pica: eating disorder that describes the consumption of non-nutritive substances

  1. Advani, S., Kochhar, G., Chachra, S., & Dhawan, P. (2014). Eating everything except food (PICA): A rare case report and review. Journal of International Society of Preventive & Community Dentistry, 4(1), 1–4. https://doi.org/10.4103/2231-0762.127851
  2. Advani, S., Kochhar, G., Chachra, S., & Dhawan, P. (2014). Eating everything except food (PICA): A rare case report and review. Journal of International Society of Preventive & Community Dentistry, 4(1), 1–4. https://doi.org/10.4103/2231-0762.127851

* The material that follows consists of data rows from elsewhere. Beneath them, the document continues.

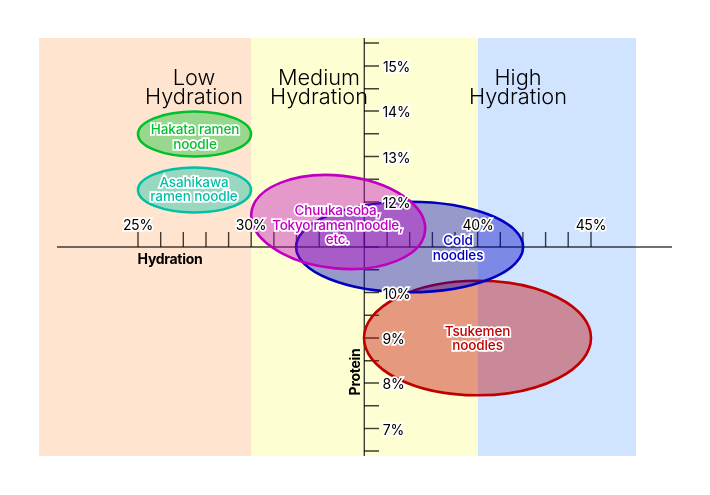
<!DOCTYPE html>
<html lang="en">
<head>
<meta charset="utf-8">
<title>Ramen noodles by hydration and protein</title>
<style>
:root {
  --low: #ffe5d0;
  --medium: #fdffd2;
  --high: #d0e3ff;
  --axis: #000;
  --hakata: #00c02c;
  --asahikawa: #00c0a6;
  --chuuka: #c000c0;
  --cold: #0000c0;
  --tsukemen: #c00000;
}
* { box-sizing: border-box; margin: 0; padding: 0; }
body { width: 710px; height: 495px; overflow: hidden; background: #fff; }
.chart {
  position: relative;
  width: 710px;
  height: 495px;
  overflow: hidden;
  background: #fff;
  color: #000;
  font: 400 14.5px/19px Inter, Roboto, sans-serif;
}
.bands {
  display: flex;
  position: absolute;
  left: 39px;
  top: 38px;
  width: 597px;
  height: 418px;
}
.band-low { flex: 0 0 212px; background: var(--low); }
.band-medium { flex: 0 0 226.5px; background: var(--medium); }
.band-high { flex: 1; background: var(--high); }
.plot { position: absolute; inset: 0; }
.axes { stroke: var(--axis); stroke-opacity: .75; stroke-width: 1.4; }
.regions ellipse { fill-opacity: .4; stroke-width: 2.6; }
.hakata { --tone: var(--hakata); }
.asahikawa { --tone: var(--asahikawa); }
.chuuka { --tone: var(--chuuka); }
.cold { --tone: var(--cold); }
.tsukemen { --tone: var(--tsukemen); }
.regions ellipse { fill: var(--tone); stroke: var(--tone); }
.label {
  position: absolute;
  left: var(--x);
  top: var(--y);
  transform: translate(-50%, -50%);
  text-align: center;
  white-space: nowrap;
}
.band-title { font-weight: 300; }
.tick-label, .noodle {
  -webkit-text-stroke: 3.5px #fff;
  paint-order: stroke fill;
  stroke-linejoin: round;
}
.tick-label { font-size: 14px; letter-spacing: -.2px; }
.noodle {
  color: var(--tone);
  font-size: 13.5px;
  line-height: 14.5px;
  font-weight: 500;
  letter-spacing: -.1px;
}
.chuuka.noodle { letter-spacing: -.25px; }
.axis-title { font-size: 14px; font-weight: 700; letter-spacing: -.3px; }
.vertical { transform: translate(-50%, -50%) rotate(-90deg); }
</style>
</head>
<body>
<main class="chart">
  <div class="bands">
    <div class="band-low"></div>
    <div class="band-medium"></div>
    <div class="band-high"></div>
  </div>

  <svg class="plot" width="710" height="495" viewBox="0 0 710 495" aria-hidden="true">
    <defs>
      <path id="hydration-ticks" d="M0 232v15M22.7 232v15M45.3 232v15M68 232v15M90.6 232v15"/>
      <path id="protein-ticks" d="M364 0h15M364 22.7h15"/>
    </defs>
    <g class="axes">
      <path d="M57 247H672M364.3 38V456"/>
      <use href="#hydration-ticks" x="138"/>
      <use href="#hydration-ticks" x="251.2"/>
      <use href="#hydration-ticks" x="364.4"/>
      <use href="#hydration-ticks" x="477.6"/>
      <path d="M591 232v15M364 43h15M364 451h15"/>
      <use href="#protein-ticks" y="66"/>
      <use href="#protein-ticks" y="111"/>
      <use href="#protein-ticks" y="156.5"/>
      <use href="#protein-ticks" y="202"/>
      <use href="#protein-ticks" y="247"/>
      <use href="#protein-ticks" y="292.5"/>
      <use href="#protein-ticks" y="338"/>
      <use href="#protein-ticks" y="383"/>
      <path d="M364 428.5h15"/>
    </g>
    <g class="regions">
      <ellipse class="hakata" cx="194.5" cy="134" rx="56.5" ry="22.5"/>
      <ellipse class="asahikawa" cx="194.5" cy="190" rx="56.5" ry="22.5"/>
      <ellipse class="tsukemen" cx="477.5" cy="338" rx="113.5" ry="57.3"/>
      <ellipse class="cold" cx="409.6" cy="247" rx="113.5" ry="45.3"/>
      <ellipse class="chuuka" cx="338.2" cy="222" rx="87.3" ry="46.4" transform="rotate(6 338.2 222)"/>
    </g>
  </svg>

  <h2 class="label band-title" style="--x:194px;--y:87px">Low<br>Hydration</h2>
  <h2 class="label band-title" style="--x:319px;--y:87px">Medium<br>Hydration</h2>
  <h2 class="label band-title" style="--x:518px;--y:87px">High<br>Hydration</h2>

  <span class="label tick-label" style="--x:138px;--y:224px">25%</span>
  <span class="label tick-label" style="--x:251px;--y:224px">30%</span>
  <span class="label tick-label" style="--x:478px;--y:224px">40%</span>
  <span class="label tick-label" style="--x:591px;--y:224px">45%</span>

  <span class="label tick-label" style="--x:396.5px;--y:66px">15%</span>
  <span class="label tick-label" style="--x:396.5px;--y:111px">14%</span>
  <span class="label tick-label" style="--x:396.5px;--y:156.5px">13%</span>
  <span class="label tick-label" style="--x:396.5px;--y:202px">12%</span>
  <span class="label tick-label" style="--x:396.5px;--y:292.5px">10%</span>
  <span class="label tick-label" style="--x:393.5px;--y:338px">9%</span>
  <span class="label tick-label" style="--x:393.5px;--y:383px">8%</span>
  <span class="label tick-label" style="--x:393.5px;--y:428.5px">7%</span>

  <p class="label noodle hakata" style="--x:195px;--y:136px">Hakata ramen<br>noodle</p>
  <p class="label noodle asahikawa" style="--x:194px;--y:188.5px">Asahikawa<br>ramen noodle</p>
  <p class="label noodle chuuka" style="--x:337.5px;--y:225px">Chuuka soba,<br>Tokyo ramen noodle,<br>etc.</p>
  <p class="label noodle cold" style="--x:458px;--y:247px">Cold<br>noodles</p>
  <p class="label noodle tsukemen" style="--x:477.5px;--y:337.5px">Tsukemen<br>noodles</p>

  <strong class="label axis-title" style="--x:170px;--y:258px">Hydration</strong>
  <strong class="label axis-title vertical" style="--x:354px;--y:371.5px">Protein</strong>
</main>
</body>
</html>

  3. "Feeding and Eating Disorders". Diagnostic and Statistical Manual of Mental Disorders. DSM Library. American Psychiatric Association. 2013-05-22. doi:10.1176/appi.books.9780890425596.dsm10. ISBN 978-0890425558.
  4. Fawcett, Emily J.; Fawcett, Jonathan M.; Mazmanian, Dwight (June 2016). "A meta-analysis of the worldwide prevalence of pica during pregnancy and the postpartum period". International Journal of Gynaecology and Obstetrics. 133 (3): 277–283. doi:10.1016/j.ijgo.2015.10.012. ISSN 1879-3479. PMID 26892693
  5. Hagopian, Louis P.; Rooker, Griffin W.; Rolider, Natalie U. (2011). "Identifying empirically supported treatments for pica in individuals with intellectual disabilities". Research in Developmental Disabilities. 32 (6): 2114–2120. doi:10.1016/j.ridd.2011.07.042. PMID 21862281
  6. Advani, S., Kochhar, G., Chachra, S., & Dhawan, P. (2014). Eating everything except food (PICA): A rare case report and review. Journal of International Society of Preventive & Community Dentistry, 4(1), 1–4. https://doi.org/10.4103/2231-0762.127851